Set in an exposed location, long sunny days are more than matched by long harsh days of wind and rain beating against the farmhouse’s roof and walls.
The masonry is constructed with a traditional ‘natural cement mortar’, rather than a modern ‘sand-cement’ based mortar. This is not surprising considering ‘Portland Cement’ was not invented until 1828. Whilst natural cement mortar is very good at accommodating movements in masonry, it is prone to leaching of its lime component, which leads to holes and defects within the mortar. Such mortars are naturally permeable to water; a situation which is made worse with deterioration.

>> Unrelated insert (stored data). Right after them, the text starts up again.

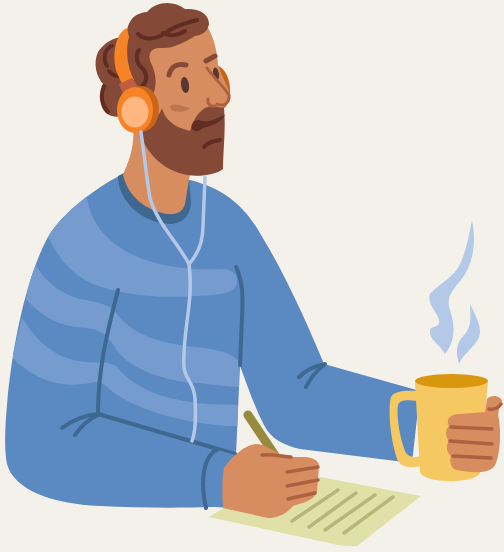
<!DOCTYPE html>
<html lang="en">
<head>
<meta charset="utf-8">
<title>Man with headphones writing over coffee</title>
<style>
:root {
  --background: #f4f1ea;
  --sweater: #5b89c1;
  --stripe: #769ccf;
  --fold: #3f6890;
  --skin: #d78d60;
  --skin-line: #ad6140;
  --hair: #854a37;
  --hair-line: #612c23;
  --orange: #f68326;
  --orange-dark: #c9651b;
  --orange-light: #ffb681;
  --cable: #b4c8e7;
  --mug: #f6c862;
  --coffee: #d9960f;
  --paper: #e2e0a9;
  --writing: #b9b67c;
  --pencil: #968a3f;
}
html, body { margin: 0; background: var(--background); overflow: hidden; }
svg { display: block; width: 504px; height: 552px; }
.sweater { fill: var(--sweater); }
.stripe { fill: var(--stripe); }
.skin { fill: var(--skin); }
.hair { fill: var(--hair); }
.mug { fill: var(--mug); }
.line { fill: none; stroke-linecap: round; stroke-linejoin: round; }
.fold { stroke: var(--fold); stroke-width: 4; }
.finger { stroke: var(--skin-line); stroke-width: 3.5; }
.strand { stroke: var(--hair-line); stroke-width: 4; }
.cable { stroke: var(--cable); stroke-width: 3.5; }
.writing { stroke: var(--writing); stroke-width: 3.5; }
</style>
</head>
<body>
<svg viewBox="0 0 504 552" role="img" aria-label="Bearded man in a blue sweater and orange headphones writes on a sheet while holding a steaming mug">
  <defs>
    <path id="torso" d="M119 176C96 188 62 213 48 237C27 275 12 345 7 405C5 428 4 450 7 464C14 490 52 504 100 506C140 508 180 508 213 507L236 455L240 366C247 384 254 406 264 425C271 439 283 445 300 449L412 463L420 391L324 364C308 325 284 272 261 235C246 208 226 189 190 180Z"/>
    <clipPath id="torso-clip"><use href="#torso"/></clipPath>
  </defs>

  <g id="paper">
    <path fill="var(--paper)" d="M320 477L421 496L357 546Q349 547 338 545L209 517L232 503Z"/>
    <path class="line writing" d="M338 490L292 521M356 493L309 527M375 495L325 530M393 497L344 533"/>
  </g>

  <g id="sweater">
    <use href="#torso" class="sweater"/>
    <g clip-path="url(#torso-clip)">
      <path class="stripe" d="M86 190C88 222 108 245 140 258C170 269 198 270 222 269C234 269 240 277 236 286C232 294 218 295 196 296C156 299 118 294 93 284C69 274 55 253 46 232Z"/>
      <path class="stripe" d="M34 262C47 286 67 297 86 300C102 303 112 306 117 314C134 337 165 344 196 347C215 349 230 352 239 361V387C220 386 210 384 198 383C168 382 138 371 124 358C115 350 112 339 102 333C92 326 78 329 62 324C46 319 34 308 26 299Z"/>
      <path class="stripe" d="M22 318C37 341 53 356 78 361C92 364 105 360 116 366C132 386 157 397 190 402C206 405 221 404 238 405V426C220 426 208 424 194 422C162 416 132 406 113 392C106 386 103 382 95 382C70 388 49 384 32 373C22 367 15 361 12 357Z"/>
    </g>
    <path class="line fold" d="M118 290C108 330 98 366 98 414L235 454M98 414C84 415 73 420 62 428M98 415C87 420 81 426 75 435M236 267C243 282 243 296 242 318L240 365M325 364C314 366 306 370 299 377M324 365C316 371 310 379 306 387"/>
  </g>

  <g id="neck">
    <path fill="var(--fold)" d="M118 176C118 202 143 223 169 224C184 224 191 214 191 201L189 180L124 173Z"/>
    <path class="skin" d="M133 120C135 147 130 158 123 175C128 197 147 211 167 214C178 215 183 211 185 204L191 168Z"/>
  </g>

  <g id="head">
    <path class="hair" d="M128 38C118 35 105 41 98 52C93 63 96 77 104 85C99 94 100 107 105 112C112 119 122 117 134 114L146 60Z"/>
    <path class="line strand" stroke-width="3" d="M112 46C104 49 103 59 107 66M109 71C115 78 121 77 124 73M104 86C100 96 102 105 108 112"/>
    <path fill="var(--orange-dark)" d="M216 65C226 68 231 80 230 96C228 108 222 112 213 110Z"/>
    <path class="skin" d="M148 41L207 26C214 38 217 50 218 65C223 80 230 89 230 97C229 103 225 106 222 107L220 148L148 142Z"/>
    <path class="hair" d="M139 121C150 124 158 119 162 108C165 120 174 127 190 131C194 117 201 107 212 106L224 108C226 130 223 149 223 169C216 175 199 177 187 175C164 171 145 153 139 130Z"/>
    <path class="hair" d="M127 41C125 22 134 13 147 12C156 1 174 0 185 9C199 8 209 14 209 24C207 35 198 35 195 36C183 43 172 49 161 48C151 47 147 54 151 63C157 75 157 87 152 97L133 84C126 68 126 55 127 41Z"/>
    <path class="line strand" d="M138 34C145 41 157 39 165 33C176 25 187 23 197 20M139 50C134 57 138 65 143 69C148 75 147 82 142 86M163 33C170 37 179 35 185 31"/>
    <path class="line" stroke="var(--hair)" stroke-width="5" d="M169 75C171 66 178 63 186 65M206 61L215 56"/>
    <ellipse cx="185" cy="85" rx="4" ry="8" transform="rotate(-8 185 85)" fill="#59372d"/>
    <ellipse cx="216" cy="74" rx="3" ry="6.5" transform="rotate(-8 216 74)" fill="#59372d"/>
    <path class="line" stroke="var(--skin-line)" stroke-width="3" d="M207 68C214 78 224 87 229 95C230 103 223 107 217 104M208 99C207 104 211 107 215 106"/>
    <path fill="#bd754c" d="M170 106C176 103 183 106 190 108C186 113 177 112 171 110Z"/>
    <path fill="var(--hair-line)" d="M192 129C190 123 196 118 202 121C209 123 217 118 225 115C221 123 211 126 203 128C199 132 194 132 192 129Z"/>
    <path class="line strand" d="M204 147C208 142 214 141 220 140"/>
  </g>

  <g id="headphones">
    <path fill="var(--orange)" d="M127 28C116 32 111 56 117 73L123 86L134 80C126 65 126 47 129 37Z"/>
    <path fill="#bf5b3f" d="M119 84L132 78L139 88L123 94Z"/>
    <ellipse cx="141" cy="109" rx="18" ry="23" fill="var(--orange-dark)"/>
    <ellipse cx="135" cy="110" rx="18" ry="23" fill="var(--orange)"/>
    <ellipse cx="135" cy="112" rx="13.5" ry="15.5" fill="var(--orange-light)"/>
    <path class="line cable" d="M141 132C145 161 147 181 150 198C157 223 178 243 189 264C200 252 203 239 203 226L205 177M189 264C194 304 182 331 184 367C185 380 193 380 195 398C196 416 196 431 192 441"/>
  </g>

  <g id="writing-hand">
    <path class="sweater" d="M202 506C197 482 203 457 215 449L235 455L230 508Z"/>
    <path class="line fold" d="M218 449C203 456 200 481 206 508"/>
    <path class="line" stroke="var(--pencil)" stroke-width="9" d="M248 415L276 457"/>
    <path class="skin" d="M224 468C232 456 245 445 256 444C267 445 275 451 283 457L306 457C314 458 319 461 319 466L317 492C313 502 300 503 293 506C285 516 275 518 268 518L223 508C222 494 222 478 224 468Z"/>
    <path class="line finger" d="M262 455C272 454 280 456 291 457M287 472L318 467M287 486L318 480M288 499L315 493"/>
  </g>

  <g id="steam" fill="var(--cable)">
    <path d="M472 220C477 245 472 266 461 280C451 292 446 298 450 310C454 322 457 339 445 354C439 343 429 340 430 331C430 326 436 328 439 324C441 314 426 306 430 294C441 282 455 277 461 262C467 248 469 234 472 220Z"/>
    <path d="M470 304C476 316 480 324 480 332C479 345 465 351 459 364C455 351 457 342 464 335C473 326 470 314 470 304Z"/>
  </g>

  <g id="mug">
    <path class="mug" fill-rule="evenodd" d="M417 391C405 390 394 391 391 397C387 412 392 447 398 461C402 468 413 468 421 466V456C413 458 408 457 405 451C400 438 396 416 398 405C400 399 409 400 418 401Z"/>
    <path class="mug" d="M415 381L420 472C424 484 475 484 480 473L488 381Z"/>
    <ellipse cx="451.500" cy="381" rx="36.500" ry="7" fill="var(--coffee)"/>
  </g>

  <g id="holding-hand">
    <path class="skin" d="M487 399C492 394 500 396 502 401C500 407 497 411 499 420C501 435 500 452 496 463C493 472 481 473 470 472L456 470C451 468 449 461 451 456C447 453 445 446 449 441C445 436 445 430 449 426C445 419 451 414 459 414L485 412Z"/>
    <path class="line finger" d="M451 427L492 429M450 441L492 444M453 456L491 458M489 409C494 410 498 408 501 404"/>
  </g>
</svg>
</body>
</html>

The traditional answer is to regularly maintain the mortar by raking out deteriorated parts and repointing with a matching mortar. However, such repair work is extremely time-consuming and costly, especially if, like the National Trust, you have a large portfolio of such properties to maintain.